Album Review: Andrew Gold’s Halloween Howls

Musician, singer and songwriter Andrew Gold combined a commercial (read: broadly accessible) sensibility with superb songwriting chops. With so many years having passed, many forget (if they knew at all) that Gold was Linda Ronstadt’s band leader through one of her most creatively fertile periods.

Speaking of forgetting, it’s too often forgotten now, but his “Thank You for Being a Friend” was a hit single long before it was repurposed as the theme song for television sitcom The Golden Girls. While that use may have helped Gold’s pocketbook, it didn’t do much for whatever hip quotient* he might have had.

Gold passed away far too prematurely in 2011, months before his 60th birthday. A new reissue of his forth solo album isn’t likely to dissuade those who find his work unhip, but that reality doesn’t make Andrew Gold’s Halloween Howls any less fun.

Originally issued in 1996 (on CD and cassette only), Andrew Gold’s Halloween Howls was a twelve-song set on the Music for Little People label (my kids were quite young then, and we owned more than a few MFLP titles, though I was unaware of this one).

Judged for what it is, this is an enjoyable record. With his vocal treated to sound like a monster, Gold introduces that album before launching into a bunch of silly tunes like “It Must Be Halloween,” designed more to entertain than to terrify. Clean, simple and uncluttered arrangements go heavy on theatrical vocals, sound effects and catchy melodies.

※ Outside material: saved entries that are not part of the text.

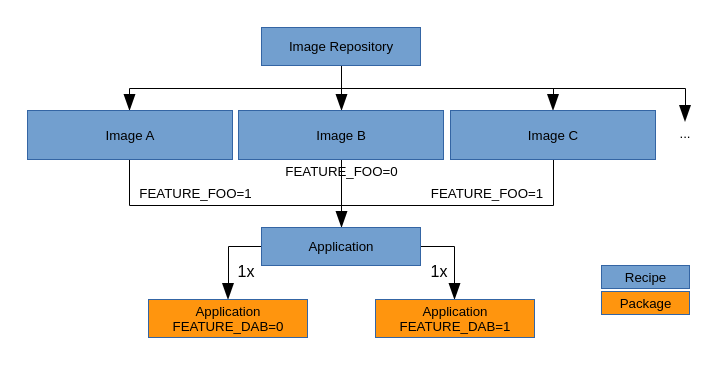
<!DOCTYPE html>
<html lang="en">
<head>
<meta charset="utf-8">
<title>Image and application build diagram</title>
<style>
:root {
  --recipe: #729fcf;
  --package: #ff950e;
  --border: #3465a4;
  --ink: #000;
  --paper: #fff;
}
* { box-sizing: border-box; }
html, body { margin: 0; overflow: hidden; background: var(--paper); }
.diagram {
  position: relative;
  width: 721px;
  height: 366px;
  overflow: hidden;
  background: var(--paper);
  color: var(--ink);
  font: 13.3px/15px "Liberation Sans", Arial, sans-serif;
}
.connectors { position: absolute; inset: 0; }
.connectors .lines { fill: none; stroke: var(--ink); stroke-width: 1; }
.node {
  position: absolute;
  display: flex;
  align-items: center;
  justify-content: center;
  text-align: center;
  border: 1px solid var(--border);
}
.recipe { background: var(--recipe); }
.package { background: var(--package); }
.repository { left: 261px; top: 27px; width: 160px; height: 39px; }
.image { top: 110px; width: 206px; height: 50px; }
.image-a { left: 27px; }
.image-b { left: 238px; }
.image-c { left: 450px; }
.application { left: 261px; top: 227px; width: 160px; height: 39px; }
.variant { top: 299px; width: 160px; height: 39px; }
.variant-0 { left: 148px; }
.variant-1 { left: 375px; }
.label { position: absolute; white-space: nowrap; transform: translateX(-50%); }
.count { font-size: 16px; line-height: 18px; }
.legend {
  position: absolute;
  left: 601px;
  top: 265px;
  width: 89px;
  display: grid;
  grid-template-rows: 24px 24px;
  gap: 2px;
}
.legend .node { position: static; }
</style>
</head>
<body>
<main class="diagram">
  <svg class="connectors" width="721" height="366" viewBox="0 0 721 366" aria-hidden="true">
    <defs>
      <polygon id="arrowhead" points="-6,-17 6,-17 0,0"/>
    </defs>
    <g class="lines">
      <path d="M341.5 66V95M341.5 88.5H129.5V95M341.5 88.5H553.5V95M341.5 88.5H685.5V107"/>
      <path d="M129.5 160V205.5H341.5V212M341.5 160V212M553.5 160V205.5H341.5"/>
      <path d="M262 246.5H228.5V284M421 246.5H454.5V284"/>
    </g>
    <use href="#arrowhead" x="129.5" y="111"/>
    <use href="#arrowhead" x="341.5" y="111"/>
    <use href="#arrowhead" x="553" y="111"/>
    <use href="#arrowhead" x="685" y="122"/>
    <use href="#arrowhead" x="341.5" y="228"/>
    <use href="#arrowhead" x="228" y="300"/>
    <use href="#arrowhead" x="454.5" y="300"/>
  </svg>

  <div class="node recipe repository">Image Repository</div>

  <div class="node recipe image image-a">Image A</div>
  <div class="node recipe image image-b">Image B</div>
  <div class="node recipe image image-c">Image C</div>
  <span class="label" style="left:685px;top:126px">...</span>

  <span class="label" style="left:195.5px;top:186px">FEATURE_FOO=1</span>
  <span class="label" style="left:341.5px;top:164px">FEATURE_FOO=0</span>
  <span class="label" style="left:487px;top:186px">FEATURE_FOO=1</span>

  <div class="node recipe application">Application</div>
  <span class="label count" style="left:246px;top:263px">1x</span>
  <span class="label count" style="left:439px;top:263px">1x</span>

  <div class="node package variant variant-0">Application<br>FEATURE_DAB=0</div>
  <div class="node package variant variant-1">Application<br>FEATURE_DAB=1</div>

  <div class="legend">
    <div class="node recipe">Recipe</div>
    <div class="node package">Package</div>
  </div>
</main>
</body>
</html>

Pals Stephen Bishop and Linda Ronstadt stop by to help out on a cover of “The Monster Mash.” In Gold’s hands the song doesn’t really present anything new, but neither is that its intent. It’s better-recorded than Bobby “Boris” Pickett’s single, so there’s that.

His cover of the theme from The Addams Family hews so closely to the original that listeners might thin it was lifted from Television’s Greatest Hits. All that’s missing is the gravelly intonations of Ted “Lurch” Cassidy.

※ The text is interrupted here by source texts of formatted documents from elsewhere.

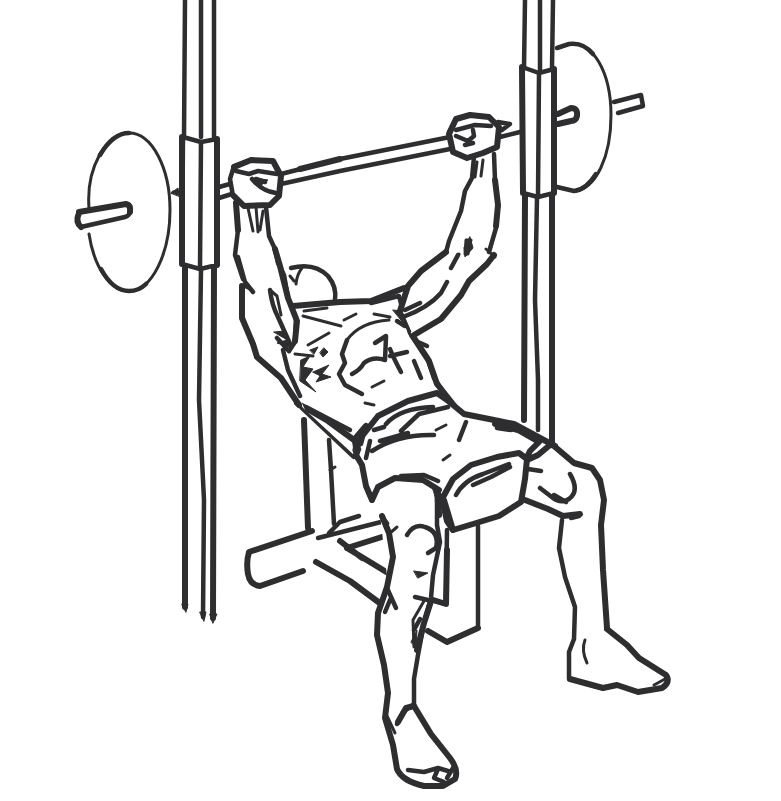
<!DOCTYPE html>
<html lang="en">
<head>
<meta charset="utf-8">
<title>Incline bench press</title>
<style>
:root { --ink: #2e2e30; --paper: #ffffff; }
html, body { margin: 0; background: var(--paper); overflow: hidden; }
.drawing { display: block; width: 781px; height: 801px; }
.drawing g { fill: none; stroke: var(--ink); stroke-width: 4.5; stroke-linecap: round; stroke-linejoin: round; }
.drawing .solid { fill: var(--paper); }
.drawing .mask { fill: var(--paper); stroke: none; }
.drawing .heavy { stroke-width: 6; }
.drawing .fine { stroke-width: 3; }
.drawing .accents { fill: var(--ink); stroke-width: 1; }
</style>
</head>
<body>
<svg class="drawing" viewBox="0 0 781 801" role="img" aria-label="Line drawing of a man doing an incline barbell bench press in a rack">
  <g id="plates">
    <path class="fine" d="M89 208C86 168 106 133 129 133C152 133 170 168 170 210C170 253 152 291 129 291C110 291 94 267 89 234"/>
    <path d="M100 155Q113 133 129 133M101 269Q113 291 129 291Q139 291 146 284"/>
    <path class="fine" d="M557 48L569 44C593 40 611 73 611 115C611 157 596 189 574 191L557 187"/>
    <path d="M557 48L569 44Q583 42 593 54M557 187L574 191Q586 190 596 174"/>
  </g>

  <g id="bar">
    <path class="solid" d="M79 212L126 204Q131 204 130 212Q129 216 125 217L81 227Q75 222 79 212Z"/>
    <path class="heavy" d="M79 212L126 204Q131 205 130 212M79 213Q75 222 81 227"/>
    <path class="fine" d="M173 192L180 192"/>
    <path d="M219 187L237 182M219 198L235 193M281 174L340 159L450 137M281 184L340 171L450 149M500 137L520 132"/>
    <path class="heavy" d="M300 169L340 159"/>
    <path d="M614 102L641 95L643 106L618 113M641 95L643 106"/>
  </g>

  <g id="rack">
    <path class="mask" d="M183 0H216V614H183ZM523 0H554V440H523Z"/>
    <path d="M185 0L184 137M201 0L201 137M214 0L214 137"/>
    <path class="solid" d="M183 137L201 142L217 139L217 265L200 269L182 264Z"/>
    <path class="heavy" d="M182 137L182 264M217 139L217 265"/>
    <path d="M201 142L200 268"/>
    <path class="heavy" d="M185 267L185 607M214 267L213 618"/>
    <path d="M201 270L199 400L204 500L203 617"/>
    <path d="M525 0L524 68M540 0L540 70M553 0L552 68"/>
    <path class="solid" d="M522 67L539 73L554 69L554 193L538 197L523 193Z"/>
    <path class="heavy" d="M522 67L523 193M554 69L554 193"/>
    <path d="M539 73L538 196"/>
    <path class="heavy" d="M525 196L524 420M552 196L552 442"/>
    <path d="M537 198L535 300L538 380L538 430"/>
    <path class="heavy" d="M558 114L571 108Q578 108 577 116Q576 121 571 121L558 124"/>
  </g>

  <g id="bench">
    <path d="M304 420L308 528M329 440L331 470L334 524"/>
    <path class="heavy" d="M304 420L308 528M302 407L354 456"/>
    <path class="fine" d="M330 470L335 467"/>
    <path class="heavy" d="M312 531L249 552Q246 562 248 574Q250 585 260 586L303 571"/>
    <path d="M329 533L340 522L359 516M318 538L381 522"/>
    <path class="heavy" d="M316 562L350 581L381 604M347 548L385 536M347 548L388 573M340 541L362 558"/>
    <path d="M447 530L446 604L431 600M478 526L478 628L447 642L428 631"/>
    <path class="heavy" d="M478 628L447 642L428 631M447 550L446 604L430 599"/>
  </g>

  <g id="head">
    <path class="solid" d="M291 266Q314 260 329 275Q337 286 335 301L294 303L286 280Z" style="stroke:none"/>
    <path d="M291 268Q314 262 328 276Q337 287 335 300"/>
    <path class="fine" d="M302 268Q297 274 296 284M290 276L294 281"/>
  </g>

  <g id="torso">
    <path class="mask" d="M294 305L400 292L412 337L437 390L462 415L520 422L530 460L440 500L372 500L354 455L300 405L265 355Z"/>
    <path class="heavy" d="M293 306L340 302L371 301L404 288"/>
    <path d="M371 303L399 296L404 315L410 333L427 357L434 378L456 410"/>
    <path class="heavy" d="M412 335L429 361L437 384L460 413"/>
    <path class="heavy" d="M297 403L328 421L354 440L365 427"/>
    <path d="M306 407L350 430M354 440L357 458"/>
    <g id="chest-lines">
      <path class="fine" d="M304 311L327 308M303 316L341 326M308 345L329 333M347 340Q360 322 389 320M344 320L356 314M374 314L390 317"/>
      <path d="M347 340L342 354L345 363L339 374L345 385L362 394M352 374Q360 370 364 363Q373 356 385 360L386 337M375 343L386 336M390 349Q394 359 401 372M390 356L407 352M397 321L405 326M418 342L427 346M414 361L421 378"/>
      <path class="fine" d="M365 403L374 405M372 387L384 381M295 354L313 356"/>
    </g>
  </g>

  <g id="left-arm">
    <path class="mask" d="M235 205L266 205L273 248L284 272L296 322L291 351L277 346L305 410L262 360L242 318L241 285L235 254Z"/>
    <path d="M236 201L238 230L235 255L243 279M266 207L269 236L275 249L278 263L284 275L288 298L296 318L295 342L289 351"/>
    <path class="heavy" d="M242 286L242 318L253 344L257 357L281 378L299 405"/>
    <path class="heavy" d="M236 203L238 230M275 249L280 266L288 298L297 321L295 341"/>
    <path d="M238 257L245 282L253 292M270 290Q272 306 278 317L291 346M277 338L289 351M283 350L288 370L300 396"/>
    <path class="fine" d="M248 208L253 231M256 207L258 232M263 211L260 230M270 290L277 296L281 315M241 285L250 289"/>
    <path class="solid" d="M230 179L234 166L251 160L273 161L281 176L279 196L270 205L244 206L233 196Z"/>
    <path class="heavy" d="M234 167L251 160L273 161L281 176L279 196L270 205L244 206L234 196"/>
    <path d="M236 171L249 174L258 171L277 174M252 179Q262 191 276 193M256 179L265 182"/>
  </g>

  <g id="right-arm">
    <path class="mask" d="M472 155L494 152L498 225L487 263L462 293L440 322L414 338L399 312L411 282L446 250L464 205Z"/>
    <path d="M474 157L472 178L465 191L461 211L449 241L446 252L421 271L408 286L399 313M494 154L495 180L498 205L496 228L489 252"/>
    <path class="heavy" d="M494 255L487 264L469 281L461 295L441 319L414 335M446 252L421 271L408 286L400 311"/>
    <path class="heavy" d="M495 180L498 205L496 226"/>
    <path class="fine" d="M477 162L475 177M483 160L481 176M486 249L495 257M466 240L471 240L468 254L465 254ZM459 254L451 268"/>
    <path d="M403 317Q428 308 441 293L447 282M405 310L420 303M458 255L451 268"/>
    <path class="solid" d="M449 132L456 119L470 115L489 117L499 127L497 147L483 153L467 158L453 152Z"/>
    <path class="heavy" d="M453 152L449 134L456 119L470 115L489 117L499 127L497 147L483 153L467 158Z"/>
    <path d="M456 130L475 125L491 126M456 136L468 141L474 136L473 130M465 145L473 143M498 122L510 124L502 130"/>
  </g>

  <g id="far-leg">
    <path class="mask" d="M527 455L554 443L599 475L603 530L607 626L668 679L655 692L570 680L575 620L562 520L525 505Z"/>
    <path class="heavy" d="M520 432L554 446L574 463L592 468L600 480L604 500L601 525L603 570L607 628"/>
    <path d="M562 520L559 548L565 577L575 607L574 639L569 652L569 679"/>
    <path class="heavy" d="M607 629L627 645L639 658L666 675Q671 682 662 688L638 692L617 685L603 688L570 679"/>
    <path class="fine" d="M585 640Q581 650 587 663M654 685L665 679"/>
    <path class="heavy" d="M525 500L548 509L563 516L580 514"/>
    <path d="M540 488L553 498Q561 504 569 499Q580 491 570 474M554 495L566 502M528 469L541 471M579 516L571 518"/>
  </g>

  <g id="near-leg">
    <path class="mask" d="M379 505L385 484L433 488L441 520L438 570L424 630L414 700L440 742L457 775L437 785L396 770L387 720L378 630L388 585Z"/>
    <path class="heavy" d="M382 516L389 533L393 557L387 587L378 613L377 635L384 665L388 693L385 718L393 745L397 769Q402 781 424 786L443 786L455 779Q459 770 450 758L431 734L414 706"/>
    <path d="M437 500L437 525L440 542L433 575L431 598L424 623L418 655L414 679L414 704L403 712L397 724"/>
    <path class="heavy" d="M398 722L406 708L414 706M431 601L424 623L417 650"/>
    <path d="M407 535Q414 523 425 527Q440 532 436 548L428 553M387 588L396 608M415 597L428 600M414 630L420 619M390 600L385 612"/>
    <path class="fine" d="M424 601L413 620L414 647M397 527L389 534M387 716L395 733"/>
    <path d="M408 770L424 772L438 768L448 771M438 769L434 778L444 782M453 768L447 778"/>
  </g>

  <g id="shorts">
    <path class="mask" d="M357 438L380 418L440 397L463 414L515 425L553 443L528 466L519 455L465 468L442 499L421 483L382 487L372 502L360 460Z"/>
    <path class="heavy" d="M372 500L378 487L395 478L423 480L439 490M372 500L366 486L362 465L356 455L359 440L378 416L408 401L437 393L447 400L464 414L494 420L514 424L555 446"/>
    <path class="heavy" d="M495 424L518 430L539 442L530 451L525 461L538 455L550 445"/>
    <path d="M366 425L361 444M370 441L366 458M374 430L384 427M386 424Q400 408 433 407M401 431L419 414L448 407M372 451Q398 434 434 435M380 441L408 433M401 476L424 475L438 481M459 440L466 422M497 428L511 430"/>
    <path class="fine" d="M436 430L446 425M443 460L450 455"/>
    <path class="solid heavy" d="M442 499L453 479L471 465L497 457L519 453L527 459L525 479L521 502L499 516L473 524L453 530L447 521Z"/>
    <path d="M456 495Q464 480 483 474L509 464M473 485L491 477L510 467"/>
    <path class="heavy" d="M437 491L439 515M444 500L453 530"/>
  </g>

  <g class="accents">
    <path d="M274 332L285 331L290 347L277 343L287 340Z"/>
    <path d="M301 360L310 356L303 367L313 369L305 380L316 392L300 381Z"/>
    <path d="M313 372L329 365L322 374L331 377L316 382L320 376Z"/>
    <path d="M324 348L328 352L323 357L320 353Z"/>
    <path d="M310 350L318 347L314 354Z"/>
    <path d="M393 310L402 311L411 332L405 325Z"/>
    <path d="M355 440L361 449L357 459L353 451Z"/>
    <path d="M414 571L428 573L418 578Z"/>
    <path d="M411 642L417 630L416 647Z"/>
    <path d="M470 237L473 248L465 257L464 248Z"/>
    <path d="M382 514L389 523L387 531Z"/>
    <path d="M254 178L268 180L260 186Z"/>
    <path d="M433 489L441 493L441 514Z"/>
    <path d="M171 193L178 188L179 196Z"/>
    <path d="M182 604H188L186 612ZM200 612H206L204 621ZM210 614H217L213 623Z"/>
  </g>
</svg>
</body>
</html>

The same is true for Gold’s cover of “Ghostbusters,” another near carbon copy of the popular original, right down to the synth drums and kid chorus. David Cassidy helps out on the Gold original “Halloween Party.”

The album’s most popular track – a previous release is on Spotify, and this track has received nearly 18 million[!]] plays – is “Spooky, Scary Skeletons.” Doubling down on its popularity, the new LP reissue of the album appends the original track listing with an “Undead Tombstone Remix.” Apparently that mix – which, truth be told, might give listeners of a certain age a pounding headache – outpaced the original in number of plays online.

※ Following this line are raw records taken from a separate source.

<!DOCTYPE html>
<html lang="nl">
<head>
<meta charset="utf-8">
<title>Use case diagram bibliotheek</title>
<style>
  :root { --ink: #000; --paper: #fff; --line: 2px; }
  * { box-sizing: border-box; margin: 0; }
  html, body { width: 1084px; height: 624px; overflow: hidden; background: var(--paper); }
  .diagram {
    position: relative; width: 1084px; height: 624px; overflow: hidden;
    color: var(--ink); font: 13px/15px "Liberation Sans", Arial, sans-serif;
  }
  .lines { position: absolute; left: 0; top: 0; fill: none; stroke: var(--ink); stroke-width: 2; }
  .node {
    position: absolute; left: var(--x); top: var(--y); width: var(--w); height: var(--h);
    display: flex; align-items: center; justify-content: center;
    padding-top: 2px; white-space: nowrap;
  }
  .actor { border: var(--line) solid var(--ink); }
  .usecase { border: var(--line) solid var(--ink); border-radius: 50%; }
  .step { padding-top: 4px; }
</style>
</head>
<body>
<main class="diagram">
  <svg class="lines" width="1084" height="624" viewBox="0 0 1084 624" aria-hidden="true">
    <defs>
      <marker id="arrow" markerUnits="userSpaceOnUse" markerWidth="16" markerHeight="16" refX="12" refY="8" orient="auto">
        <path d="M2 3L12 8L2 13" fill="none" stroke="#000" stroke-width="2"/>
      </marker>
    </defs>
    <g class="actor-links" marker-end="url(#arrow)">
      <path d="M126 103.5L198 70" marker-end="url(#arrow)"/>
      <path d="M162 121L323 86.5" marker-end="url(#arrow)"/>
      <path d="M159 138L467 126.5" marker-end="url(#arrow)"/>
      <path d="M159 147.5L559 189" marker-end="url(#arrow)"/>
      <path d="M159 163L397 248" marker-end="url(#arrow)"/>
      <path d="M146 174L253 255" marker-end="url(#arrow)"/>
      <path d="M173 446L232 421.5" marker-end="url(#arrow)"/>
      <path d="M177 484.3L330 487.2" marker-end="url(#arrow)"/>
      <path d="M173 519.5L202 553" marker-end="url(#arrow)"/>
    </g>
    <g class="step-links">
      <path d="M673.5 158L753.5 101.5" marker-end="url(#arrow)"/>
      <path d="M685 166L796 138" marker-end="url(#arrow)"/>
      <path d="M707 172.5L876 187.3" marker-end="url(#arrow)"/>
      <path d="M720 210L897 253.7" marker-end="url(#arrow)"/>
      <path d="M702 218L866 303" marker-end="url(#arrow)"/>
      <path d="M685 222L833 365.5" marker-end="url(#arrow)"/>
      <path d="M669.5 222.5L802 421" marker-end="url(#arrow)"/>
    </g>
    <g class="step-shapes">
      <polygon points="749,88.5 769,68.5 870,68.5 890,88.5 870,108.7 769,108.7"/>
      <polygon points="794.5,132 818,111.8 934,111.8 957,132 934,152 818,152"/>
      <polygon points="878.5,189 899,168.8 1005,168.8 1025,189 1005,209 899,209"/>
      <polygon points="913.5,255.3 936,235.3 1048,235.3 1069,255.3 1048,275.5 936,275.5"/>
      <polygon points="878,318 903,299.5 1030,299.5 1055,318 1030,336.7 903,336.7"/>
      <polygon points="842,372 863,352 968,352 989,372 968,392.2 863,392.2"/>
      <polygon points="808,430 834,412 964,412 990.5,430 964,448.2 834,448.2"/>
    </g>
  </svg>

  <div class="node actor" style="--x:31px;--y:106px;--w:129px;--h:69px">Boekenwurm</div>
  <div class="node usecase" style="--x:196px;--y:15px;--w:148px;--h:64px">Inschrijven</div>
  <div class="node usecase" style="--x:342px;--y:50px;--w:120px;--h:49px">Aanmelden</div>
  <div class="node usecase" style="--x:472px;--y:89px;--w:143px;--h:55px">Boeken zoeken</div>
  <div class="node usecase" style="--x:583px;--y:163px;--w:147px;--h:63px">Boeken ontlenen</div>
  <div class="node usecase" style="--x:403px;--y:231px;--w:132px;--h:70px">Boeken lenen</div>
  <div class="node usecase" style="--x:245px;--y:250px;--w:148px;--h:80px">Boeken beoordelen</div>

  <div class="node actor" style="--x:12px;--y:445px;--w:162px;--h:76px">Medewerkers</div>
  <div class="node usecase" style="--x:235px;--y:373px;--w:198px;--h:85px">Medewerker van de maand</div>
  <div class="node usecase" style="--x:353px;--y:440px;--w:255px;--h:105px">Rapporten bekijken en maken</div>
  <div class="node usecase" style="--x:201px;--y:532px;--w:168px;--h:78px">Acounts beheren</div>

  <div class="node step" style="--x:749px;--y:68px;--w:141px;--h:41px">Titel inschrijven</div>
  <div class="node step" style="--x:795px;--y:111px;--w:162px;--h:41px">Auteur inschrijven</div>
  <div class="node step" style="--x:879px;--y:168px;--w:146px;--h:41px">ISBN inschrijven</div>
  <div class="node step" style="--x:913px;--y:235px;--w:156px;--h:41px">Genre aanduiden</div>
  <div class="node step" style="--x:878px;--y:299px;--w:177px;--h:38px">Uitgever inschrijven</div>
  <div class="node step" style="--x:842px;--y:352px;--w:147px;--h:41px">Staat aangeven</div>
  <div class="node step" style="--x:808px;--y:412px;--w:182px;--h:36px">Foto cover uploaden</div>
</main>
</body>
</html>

The new reissue replaces the original artwork with something a bit more kid-friendly. An opportunity may have been missed, though: the record isn’t translucent orange; it’s plain old black vinyl.

*Postscript: Andrew Gold was in fact super-hip, damn it. Shortly after finishing this project, in 1997 Gold applied his prodigious talents to what may well be the crowning achievement – or at least the most unheralded gem – in his catalog. Still in one-man-band mode and dubbing himself The Fraternal Order of the All – an American answer to the Dukes of Stratosphear – he made an album called Greetings from Planet Love. This retropsych masterpiece – with a spot-on pastiche of The Beach Boys’ “Our Prayer” crossed with The Beatles’ “Being for the Benefit of Mr. Kite” called “Tuba Rye and Will’s Son Balloon in the Sky” – simply must be heard. But I digress!